━━ Given records

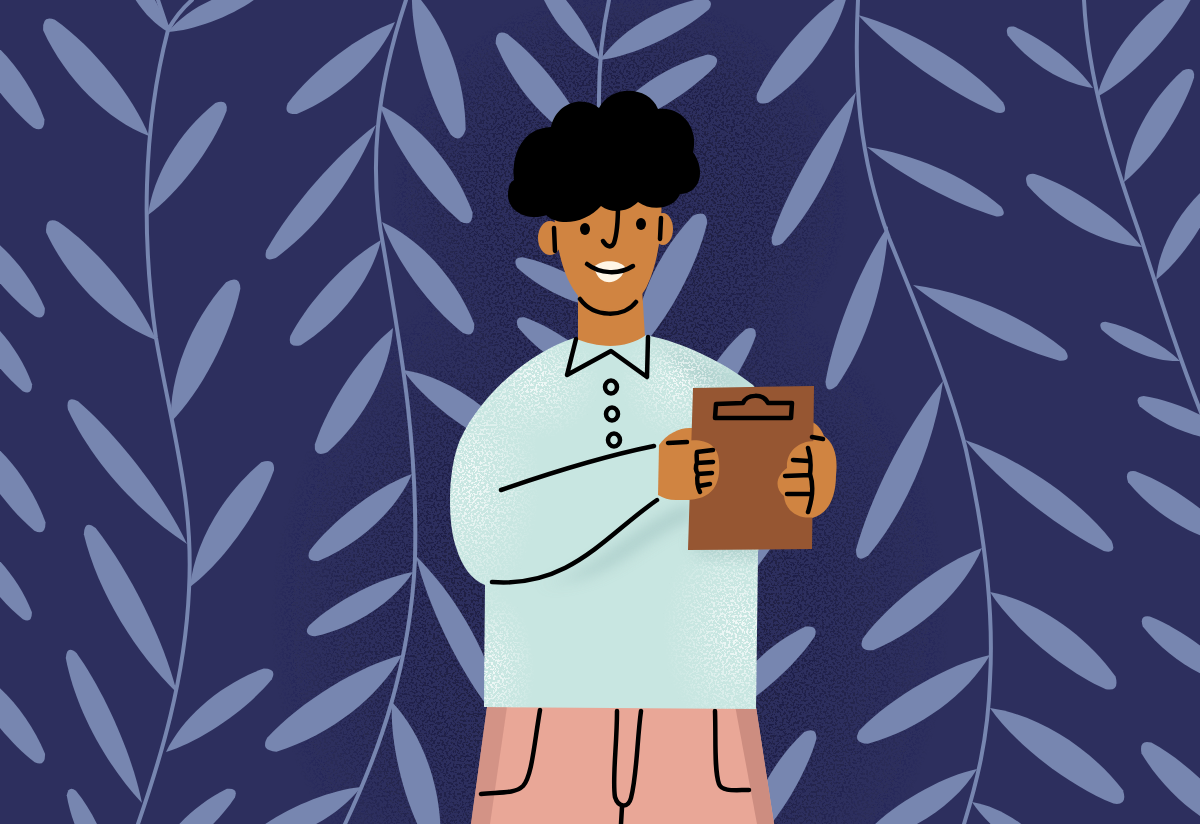
<!DOCTYPE html>
<html lang="en">
<head>
<meta charset="utf-8">
<title>Person with a clipboard among willow leaves</title>
<style>
:root {
  --night: #2d2f5e;
  --grain: #1d1d42;
  --leaf: #7786b0;
  --skin: #d08441;
  --shirt: #c8e6e1;
  --shirt-shade: #a9cbc8;
  --board: #965632;
  --trousers: #e9a797;
  --trousers-shade: #cd8d80;
  --ink: #000;
  --teeth: #fff6e6;
}
html, body { margin: 0; overflow: hidden; background: var(--night); }
svg { display: block; width: 1200px; height: 824px; }
.leaves { fill: var(--leaf); }
.stems { fill: none; stroke: var(--leaf); stroke-width: 4; stroke-linecap: round; }
.line { fill: none; stroke: var(--ink); stroke-width: 4.5; stroke-linecap: round; stroke-linejoin: round; }
.skin { fill: var(--skin); }
.ink { fill: var(--ink); }
</style>
</head>
<body>
<svg viewBox="0 0 1200 824" role="img" aria-label="Smiling person with curly black hair holding a clipboard in front of hanging willow branches">
  <defs>
    <path id="leaf" d="M0 0C25 -13 62 -16 95 -6Q103 0 95 4C66 11 25 9 0 0Z"/>
    <path id="slim" d="M0 0C28 -9 65 -12 96 -4Q103 0 96 3C68 8 28 7 0 0Z"/>
    <filter id="speckle" x="0" y="0" width="1" height="1">
      <feTurbulence type="fractalNoise" baseFrequency="0.45" numOctaves="2" seed="7" result="noise"/>
      <feColorMatrix in="noise" values="0 0 0 0 0  0 0 0 0 0  0 0 0 0 0  12 0 0 0 -6" result="dots"/>
      <feComposite in="SourceGraphic" in2="dots" operator="in"/>
    </filter>
    <filter id="soft" x="-0.3" y="-0.3" width="1.6" height="1.6"><feGaussianBlur stdDeviation="7"/></filter>
    <radialGradient id="halo">
      <stop offset="0.45" stop-color="var(--grain)" stop-opacity="0.9"/>
      <stop offset="0.75" stop-color="var(--grain)" stop-opacity="0.6"/>
      <stop offset="1" stop-color="var(--grain)" stop-opacity="0"/>
    </radialGradient>
    <radialGradient id="glow">
      <stop offset="0.1" stop-color="#fff" stop-opacity="0.75"/>
      <stop offset="1" stop-color="#fff" stop-opacity="0"/>
    </radialGradient>
    <path id="shirt-shape" d="M574 338C530 352 480 395 460 440C448 468 447 520 456 547C462 567 472 580 485 585L484 707L756 709L758 552L780 420L753 385C723 362 685 343 646 335C625 350 598 348 574 338Z"/>
    <path id="trousers-shape" d="M487 707L471 824H774L756 707Z"/>
    <clipPath id="shirt-clip"><use href="#shirt-shape"/></clipPath>
    <clipPath id="trousers-clip"><use href="#trousers-shape"/></clipPath>
  </defs>

  <rect width="1200" height="824" fill="var(--night)"/>
  <g id="background-grain" filter="url(#speckle)">
    <ellipse cx="620" cy="200" rx="230" ry="210" fill="url(#halo)"/>
    <ellipse cx="610" cy="620" rx="340" ry="380" fill="url(#halo)"/>
  </g>

  <g class="stems">
    <path d="M158 0L168 30Q178 12 192 0M168 30C142 130 142 240 156 338C172 430 194 500 189 590C185 680 160 760 138 824"/>
    <path d="M406 0C376 90 368 170 384 250C400 345 418 440 415 560C410 665 380 750 345 824"/>
    <path d="M609 0Q598 50 599 110"/>
    <path d="M858 0C854 80 858 155 889 238C918 310 950 385 966 450C984 530 994 610 990 680C988 740 976 785 964 824"/>
    <path d="M1084 0C1088 80 1112 155 1140 235C1164 310 1180 360 1202 415"/>
  </g>

  <g class="leaves">
    <g id="left-edge-leaves">
      <use href="#leaf" transform="matrix(.82 1.1 -1.1 .82 -40 20)"/>
      <use href="#leaf" transform="matrix(.83 .99 -.99 .83 -40 219)"/>
      <use href="#leaf" transform="matrix(.7 .93 -.93 .7 -40 300)"/>
      <use href="#leaf" transform="matrix(.83 1.12 -1.12 .83 -40 421)"/>
      <use href="#leaf" transform="matrix(.7 .9 -.9 .7 -40 531)"/>
      <use href="#leaf" transform="matrix(.83 1.03 -1.03 .83 -40 661)"/>
    </g>
    <g id="first-branch">
      <use href="#leaf" transform="matrix(-.45 -.7 .7 -.45 168 32)"/>
      <use href="#leaf" transform="matrix(.92 -.4 .4 .92 168 32)"/>
      <use href="#leaf" transform="matrix(-1.04 -1.18 1.18 -1.04 149 136)"/>
      <use href="#leaf" transform="matrix(.78 -1.13 1.13 .78 148 215)"/>
      <use href="#leaf" transform="matrix(-1.08 -1.2 1.2 -1.08 156 340)"/>
      <use href="#leaf" transform="matrix(.67 -1.43 1.43 .67 171 422)"/>
      <use href="#slim" transform="matrix(-1.18 -1.45 1.45 -1.18 187 544)"/>
      <use href="#leaf" transform="matrix(.83 -1.26 1.26 .83 190 587)"/>
      <use href="#slim" transform="matrix(-.9 -1.69 1.69 -.9 177 693)"/>
      <use href="#leaf" transform="matrix(1.08 -.81 .81 1.08 166 752)"/>
      <use href="#slim" transform="matrix(-.73 -1.54 1.54 -.73 142 803)"/>
      <use href="#leaf" transform="matrix(-.45 -.92 .92 -.45 115 880)"/>
      <use href="#leaf" transform="matrix(.86 -.8 .8 .86 150 870)"/>
    </g>
    <g id="second-branch">
      <use href="#leaf" transform="matrix(-1.09 .9 -.9 -1.09 395 22)"/>
      <use href="#leaf" transform="matrix(.47 1.5 -1.5 .47 412 -10)"/>
      <use href="#slim" transform="matrix(-1.1 1.34 -1.34 -1.1 376 125)"/>
      <use href="#leaf" transform="matrix(.9 1.19 -1.19 .9 380 105)"/>
      <use href="#leaf" transform="matrix(-.91 1.05 -1.05 -.91 381 240)"/>
      <use href="#leaf" transform="matrix(.9 1.13 -1.13 .9 382 222)"/>
      <use href="#leaf" transform="matrix(-.77 1.26 -1.26 -.77 393 328)"/>
      <use href="#leaf" transform="matrix(1.1 .78 -.78 1.1 403 370)"/>
      <use href="#leaf" transform="matrix(-1.04 .85 -.85 -1.04 412 474)"/>
      <use href="#leaf" transform="matrix(-1.07 .61 -.61 -1.07 413 572)"/>
      <use href="#slim" transform="matrix(.8 1.55 -1.55 .8 416 556)"/>
      <use href="#leaf" transform="matrix(-1.38 .93 -.93 -1.38 402 655)"/>
      <use href="#leaf" transform="matrix(.42 1.45 -1.45 .42 392 702)"/>
      <use href="#leaf" transform="matrix(-1.1 .52 -.52 -1.1 361 787)"/>
    </g>
    <g id="branch-behind-figure">
      <use href="#leaf" transform="matrix(-.6 -.82 .82 -.6 600 60)"/>
      <use href="#leaf" transform="matrix(1.12 -.58 .58 1.12 600 60)"/>
      <use href="#leaf" transform="matrix(1.2 -.76 .76 1.2 598 134)"/>
      <use href="#leaf" transform="matrix(-.95 -1.17 1.17 -.95 593 149)"/>
      <use href="#leaf" transform="matrix(.72 -1.43 1.43 .72 633 356)"/>
      <use href="#leaf" transform="matrix(-1.05 -.5 .5 -1.05 620 309)"/>
      <use href="#leaf" transform="matrix(-.98 -.65 .65 -.98 615 383)"/>
      <use href="#leaf" transform="matrix(.65 -1.02 1.02 .65 690 430)"/>
      <use href="#leaf" transform="matrix(.76 -1 1 .76 710 612)"/>
      <use href="#leaf" transform="matrix(1 -.92 .92 1 716 720)"/>
      <use href="#leaf" transform="matrix(.7 -1.22 1.22 .7 745 852)"/>
    </g>
    <g id="fourth-branch">
      <use href="#leaf" transform="matrix(-.91 1.12 -1.12 -.91 848 -9)"/>
      <use href="#slim" transform="matrix(1.47 .97 -.97 1.47 858 15)"/>
      <use href="#slim" transform="matrix(-.83 1.54 -1.54 -.83 856 92)"/>
      <use href="#slim" transform="matrix(1.37 .68 -.68 1.37 867 147)"/>
      <use href="#slim" transform="matrix(-.6 1.64 -1.64 -.6 888 226)"/>
      <use href="#slim" transform="matrix(1.55 .74 -.74 1.55 913 285)"/>
      <use href="#slim" transform="matrix(-.85 1.78 -1.78 -.85 943 381)"/>
      <use href="#slim" transform="matrix(1.48 1.11 -1.11 1.48 965 440)"/>
      <use href="#leaf" transform="matrix(-1.21 1 -1 -1.21 982 548)"/>
      <use href="#leaf" transform="matrix(1.26 .97 -.97 1.26 990 592)"/>
      <use href="#leaf" transform="matrix(-1.34 .85 -.85 -1.34 990 655)"/>
      <use href="#leaf" transform="matrix(1.34 .95 -.95 1.34 990 708)"/>
      <use href="#leaf" transform="matrix(-1.1 .68 -.68 -1.1 977 769)"/>
      <use href="#leaf" transform="matrix(.8 .6 -.6 .8 972 802)"/>
    </g>
    <g id="right-branch">
      <use href="#leaf" transform="matrix(-.86 -.61 .61 -.86 1093 88)"/>
      <use href="#leaf" transform="matrix(.95 -1.08 1.08 .95 1097 97)"/>
      <use href="#leaf" transform="matrix(.69 -1.13 1.13 .69 1124 182)"/>
      <use href="#leaf" transform="matrix(-1.16 -.72 .72 -1.16 1142 247)"/>
      <use href="#leaf" transform="matrix(.6 -.95 .95 .6 1156 280)"/>
      <use href="#leaf" transform="matrix(-.8 -.38 .38 -.8 1180 361)"/>
      <use href="#leaf" transform="matrix(-1.02 -.42 .42 -1.02 1239 440)"/>
      <use href="#leaf" transform="matrix(-1.1 -.73 .73 -1.1 1237 545)"/>
      <use href="#leaf" transform="matrix(-1 -.7 .7 -1 1242 687)"/>
      <use href="#leaf" transform="matrix(-1.08 -.98 .98 -1.08 1250 840)"/>
    </g>
  </g>

  <g id="figure">
    <g id="trousers">
      <use href="#trousers-shape" fill="var(--trousers)"/>
      <g clip-path="url(#trousers-clip)" fill="var(--trousers-shade)">
        <path d="M480 700H508L490 824H465Z" opacity="0.75"/>
        <path d="M734 700H760L780 824H757Z"/>
      </g>
      <path class="line" d="M540 710C534 745 532 776 523 786C515 794 498 792 481 794M617 711C617 745 612 780 615 797C618 807 628 809 631 798C637 775 637 740 641 711M622 807L621 824M715 711C716 740 714 770 719 784C722 792 735 790 749 790"/>
    </g>

    <path id="neck" class="skin" d="M578 288H642L645 337C632 351 592 352 578 340Z"/>

    <g id="shirt">
      <use href="#shirt-shape" fill="var(--shirt)"/>
      <g clip-path="url(#shirt-clip)">
        <path d="M535 586C590 580 630 525 692 502L692 520C650 532 620 574 565 582Z" fill="var(--shirt-shade)" filter="url(#soft)" opacity="0.8"/>
        <path d="M654 340L760 384L700 388Z" fill="var(--shirt-shade)" filter="url(#soft)" opacity="0.7"/>
        <path d="M690 540H765V560L700 557Z" fill="var(--shirt-shade)" filter="url(#soft)" opacity="0.7"/>
        <g filter="url(#speckle)">
          <ellipse cx="470" cy="480" rx="70" ry="130" fill="url(#glow)"/>
          <ellipse cx="535" cy="380" rx="65" ry="60" fill="url(#glow)"/>
          <ellipse cx="490" cy="670" rx="45" ry="80" fill="url(#glow)"/>
          <ellipse cx="742" cy="630" rx="80" ry="115" fill="url(#glow)"/>
          <ellipse cx="680" cy="380" rx="60" ry="60" fill="url(#glow)"/>
        </g>
      </g>
      <path class="line" d="M576 339L567 375L611 351L647 377L648 337"/>
      <g class="line">
        <ellipse cx="611" cy="387" rx="6" ry="6.5"/>
        <ellipse cx="612" cy="414" rx="6" ry="6.5"/>
        <ellipse cx="614" cy="440" rx="6" ry="6.5"/>
      </g>
      <path class="line" d="M501 490C550 473 605 456 654 446M492 582C570 588 606 535 657 500"/>
    </g>

    <g id="head">
      <ellipse class="skin" cx="550" cy="238" rx="12" ry="17"/>
      <ellipse class="skin" cx="663" cy="229" rx="10" ry="16"/>
      <path class="skin" d="M553 195H661C663 230 658 263 647 286C636 310 598 319 580 298C562 278 555 245 553 195Z"/>
      <path class="line" d="M580 299C594 318 624 318 636 302M554 228L555 251M661 218L660 239"/>
      <path class="ink" d="M514 180C511 152 524 128 551 127C556 104 581 94 599 108C611 85 648 85 658 109C684 106 699 131 693 152C707 172 699 194 680 194C674 209 652 212 638 202C628 212 612 214 601 206C587 222 560 228 546 215C532 221 508 214 508 195C508 187 510 182 514 180Z"/>
      <ellipse class="ink" cx="585" cy="229" rx="5" ry="6"/>
      <ellipse class="ink" cx="641" cy="224" rx="5" ry="6"/>
      <path class="line" d="M618 205C618 220 617 234 614 243C611 249 606 246 603 241"/>
      <path fill="var(--teeth)" d="M594 267C601 260 617 259 625 267C624 278 614 283 607 282C600 281 596 275 594 267Z"/>
      <path class="line" d="M587 264C600 274 619 275 633 266"/>
    </g>

    <g id="hands-and-clipboard">
      <path id="right-hand-back" class="skin" d="M806 420C816 422 821 428 824 436C835 444 838 458 836 475C836 498 828 514 812 518Z"/>
      <path class="skin" d="M659 445C667 433 681 427 692 428V500H676C669 500 663 498 658 495Z"/>
      <path fill="var(--board)" d="M693 388L814 386L812 549L688 550Z"/>
      <path class="line" d="M716 404L743 403C747 394 763 393 768 403L792 403L791 418L715 418Z"/>
      <path class="skin" d="M685 441C704 438 718 444 719 461C721 484 713 500 685 500Z"/>
      <path class="line" d="M668 443L687 442M713 450L697 452C696 456 697 460 697 463L713 462M697 463C695 467 696 471 698 474L712 473M698 474C696 480 698 488 700 492M699 486L710 484"/>
      <path class="skin" d="M815 441C797 441 786 453 787 468C776 476 774 488 784 496C785 511 799 520 815 517Z"/>
      <path class="line" d="M808 448C811 457 811 466 810 474C814 486 812 500 808 512M793 460L809 461M785 476L810 475M787 494L809 494M812 437L823 439"/>
    </g>
  </g>
</svg>
</body>
</html>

━━━━

- What to work on:
The expected result is a copy of each line in the records where "skin" appears.

- Your solution:
  --skin: #d08441;
.skin { fill: var(--skin); }
    <path id="neck" class="skin" d="M578 288H642L645 337C632 351 592 352 578 340Z"/>
      <ellipse class="skin" cx="550" cy="238" rx="12" ry="17"/>
      <ellipse class="skin" cx="663" cy="229" rx="10" ry="16"/>
      <path class="skin" d="M553 195H661C663 230 658 263 647 286C636 310 598 319 580 298C562 278 555 245 553 195Z"/>
      <path id="right-hand-back" class="skin" d="M806 420C816 422 821 428 824 436C835 444 838 458 836 475C836 498 828 514 812 518Z"/>
      <path class="skin" d="M659 445C667 433 681 427 692 428V500H676C669 500 663 498 658 495Z"/>
      <path class="skin" d="M685 441C704 438 718 444 719 461C721 484 713 500 685 500Z"/>
      <path class="skin" d="M815 441C797 441 786 453 787 468C776 476 774 488 784 496C785 511 799 520 815 517Z"/>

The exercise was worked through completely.